Bruno G. Breitmeyer, is a Professor of Psychology at the University of Houston. In his new book, Blindspots: The Many Ways We Cannot See, we move from cataracts and color blindness through blindsight, acquired dyslexia, and visual agnosias. Breitmeyer uses what we’ve learned about the limits of our sight to illustrate the limits of our ability to mentally visualize and our ability to reason, covering everything from logical fallacies to how our motives and emotions relentlessly color the way we see the world. In the excerpt below we learn about one kind of blindness, caused by Vitamin A deficiency.
Even if we are blessed with caring parents and a stimulating environment during infancy and childhood, uncontrollable environmental factors can cause or promote visual deficits in an otherwise healthy visual system. Imagine the following. It is March of 1797. You are a settler living in the subarctic wilds near Hudson Bay in present day Quebec, Canada. Your crop of winter squash was nipped in the bud by the early onset of the harshest winter you have yet experienced. It lingers into spring, by which time you have depleted your larder’s store of dried halibut and Arctic cod. For some time your dietary mainstay has been nothing but the wild rice and the dwindling rations of dry beans you purchased late last fall. Although high in carbohydrates, protein, and several of the B vitamins, these foods do not support your dietary needs for Vitamin A. You have noticed some minor visual problems during your daytime activities; however, at night, your vision has deteriorated dramatically to the point where you do not dare to leave the immediate vicinity of your dwelling. You are wondering whether or not you are suffering from some kind malady that will leave your vision permanently impaired. By July, after you have feasted on plenty of fish harvested from the bay and on ripe berries gathered in the wild, you are relieved to find your vision has returned to normal. Although you could not have known it, you were suffering from avitaminotic nyctalopia, a type of night blindness, during the prior winter. It was caused by a prolonged (but fortunately temporary) vitamin A deficiency in your diet.

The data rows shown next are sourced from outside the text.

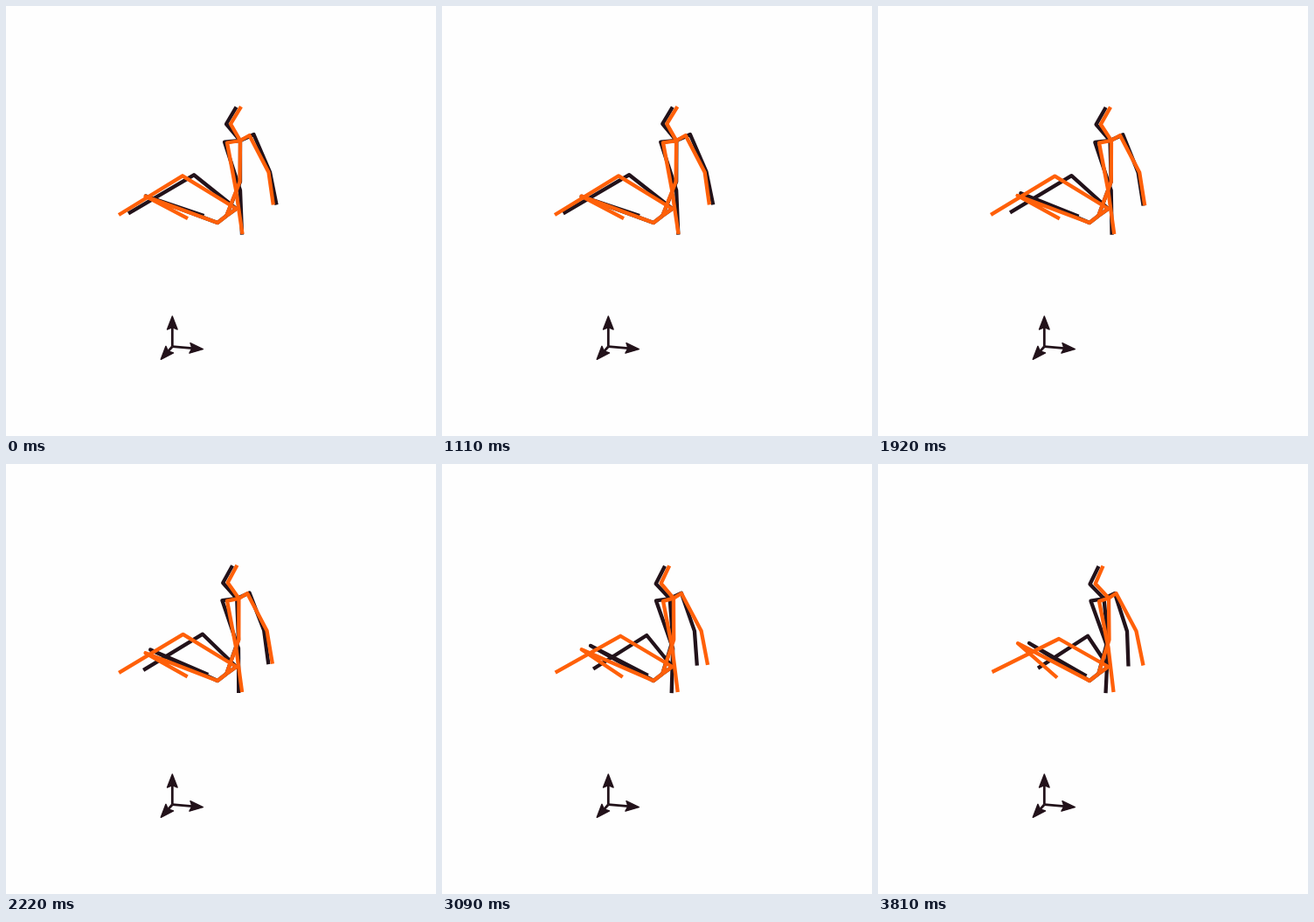
Write an HTML page with a canvas that moves like this. It is 492 px wide and 492 px high and loops after 3.84 s.

```html
<!DOCTYPE html>
<html lang="en">
<head>
<meta charset="utf-8">
<title>Two skeletons</title>
<style>
  html, body { margin: 0; width: 100%; height: 100%; overflow: hidden; background: #fefefe; }
  canvas { display: block; }
</style>
</head>
<body>
<canvas id="stage" width="492" height="492"></canvas>
<script>
const LOOP = 3840, STEP = 30;
const DARK = '#22121a', ORANGE = '#ff6009';
const ctx = document.getElementById('stage').getContext('2d');

// Lean back a little, then drift forward; the late ease stays put for longer.
const sway = p => p * p - 0.12 * Math.sin(2 * Math.PI * p);
const late = p => p ** 4;

// Joint: x, y, then how far it drifts over one loop.
const hips = { pelvis: [252.3, 240], rightHip: [263.5, 232], leftHip: [242, 248] };
const darkBody = {
  color: DARK,
  torso: {
    ease: sway,
    crown: [263.5, 115.7, -11, 1.3], chin: [252, 135, -9.5, 2.5],
    neck: [268, 154, -9.5, 0], spine: [268, 201, -5, 0],
    leftShoulder: [250, 155.7, -6.5, 1], leftElbow: [268, 211, -5, 0], leftHand: [270, 261.7, -9.5, 0.5],
    rightShoulder: [283.5, 147, -12.5, 1], rightElbow: [302, 190, -17, 1.5], rightHand: [309.5, 227.5, -23, 4]
  },
  legs: {
    ease: sway,
    rightKnee: [215, 193.3, 25, 3.5], rightFoot: [140, 237.3, 43, -3.7],
    leftKnee: [160, 217.5, 13, -12.5], leftFoot: [226.5, 240, 12, 2.5]
  }
};
const orangeBody = {
  color: ORANGE,
  torso: {
    ease: sway,
    crown: [269, 115.2, -11.5, 1.5], chin: [257, 135, -8.3, 2],
    neck: [268, 154, -4, -0.5], spine: [267.5, 201, -3, 0],
    leftShoulder: [253, 156.5, 0, 0.5], leftElbow: [263, 210, 0.5, 0], leftHand: [270.5, 261, -1, 0],
    rightShoulder: [278.5, 148, -6, 0], rightElbow: [300.5, 190.3, -5, 1], rightHand: [305.8, 227.5, -2.3, 3]
  },
  legs: {
    ease: late,
    rightKnee: [202, 194.3, 5, 5.7], rightFoot: [129, 239, 1.5, -1],
    leftKnee: [159.5, 217.7, 0.5, -12.5], leftFoot: [208, 243.2, -3, 1.3]
  }
};
const limbs = [
  ['crown', 'chin', 'neck', 'spine', 'pelvis'],
  ['neck', 'leftShoulder', 'leftElbow', 'leftHand'],
  ['neck', 'rightShoulder', 'rightElbow', 'rightHand'],
  ['pelvis', 'rightHip', 'rightKnee', 'rightFoot'],
  ['pelvis', 'leftHip', 'leftKnee', 'leftFoot']
];

function trace(points) {
  ctx.beginPath();
  points.forEach(([x, y]) => ctx.lineTo(x, y));
}

function drawBody({ color, torso, legs }, progress) {
  const pose = { ...hips };
  for (const { ease, ...joints } of [torso, legs]) {
    const amount = ease(progress);
    for (const name in joints) {
      const [x, y, dx, dy] = joints[name];
      pose[name] = [x + dx * amount, y + dy * amount];
    }
  }
  ctx.strokeStyle = color;
  ctx.lineWidth = 4.3;
  for (const limb of limbs) {
    trace(limb.map(name => pose[name]));
    ctx.stroke();
  }
}

// An axis along +x with a notched head, turned to its direction.
function drawAxis(length, angle) {
  ctx.save();
  ctx.translate(190.3, 389.7);
  ctx.rotate(angle);
  ctx.strokeStyle = ctx.fillStyle = DARK;
  ctx.lineWidth = 2.8;
  trace([[0, 0], [length - 12, 0]]);
  ctx.stroke();
  ctx.lineWidth = 1.4;
  trace([[length, 0], [length - 15, -5.8], [length - 12.5, 0], [length - 15, 5.8]]);
  ctx.closePath();
  ctx.fill();
  ctx.stroke();
  ctx.restore();
}

function render(now) {
  const time = Math.floor(now % LOOP / STEP) * STEP;
  const progress = time / (LOOP - STEP);
  ctx.fillStyle = '#fefefe';
  ctx.fillRect(0, 0, 492, 492);
  ctx.lineJoin = 'round';
  drawBody(darkBody, progress);
  drawBody(orangeBody, progress);
  drawAxis(34.7, -Math.PI / 2);
  drawAxis(35.2, 0.085);
  drawAxis(19.6, 2.3);
  requestAnimationFrame(() => render(performance.now()));
}
render(0);
</script>
</body>
</html>
```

Vitamin A is known to play an important role in the regeneration of the rod photopigment, rhodopsin. Rhodopsin molecules are “bleached” when they react with photons of light, rendering them inert to further stimulation by light. If, due to a chronic dietary Vitamin A deficiency, bleached rhodopsin molecules are not restored to their prior unbleached photoreactive state, nocturnal vision eventually deteriorates to dysfuctional levels. Epidemics of such night blindness have been known to occur in regions where the availability of plants or animal food sources containing vitamin A was drastically reduced. For example, it have been common in parts of Southeast Asia where rice is the staple food. Fortunately, avitaminotic nyctalopia can be readily treated by increasing dietary vitamin A.
However, dietary night blindness can occur even when food sources rich in vitamin A are plentiful. Imagine the next sad scenario. You have been a closet alcoholic for several years. Besides the spider angianomas that give the tip of your nose a ruddy and friendly glow, you recently have noticed an increase of fatigue, an intolerable itch has been building up in your torso and arms, and you no longer wear your favorite pair of boots due to the swelling of your ankles and lower legs. In addition, you have noticed that you have difficulty driving at night – even when you are sober. Troubled, you go to your doctor and are diagnosed with cirrhosis of the liver. What you did not know is that vitamin A deficiencies can result from this disease, as well as from other liver diseases such as hepatitis, and that night blindness can be a symptom of it. Like avitaminotic night blindness, it too can be treated. However, since the effects of cirrhosis are not reversible, you must treat your night blindness with (massive) daily doses of vitamin A to compensate for the permanent loss of normal liver function, recalling with regret a wise saying you read years ago: Rum makes for a great servant, but a bad master.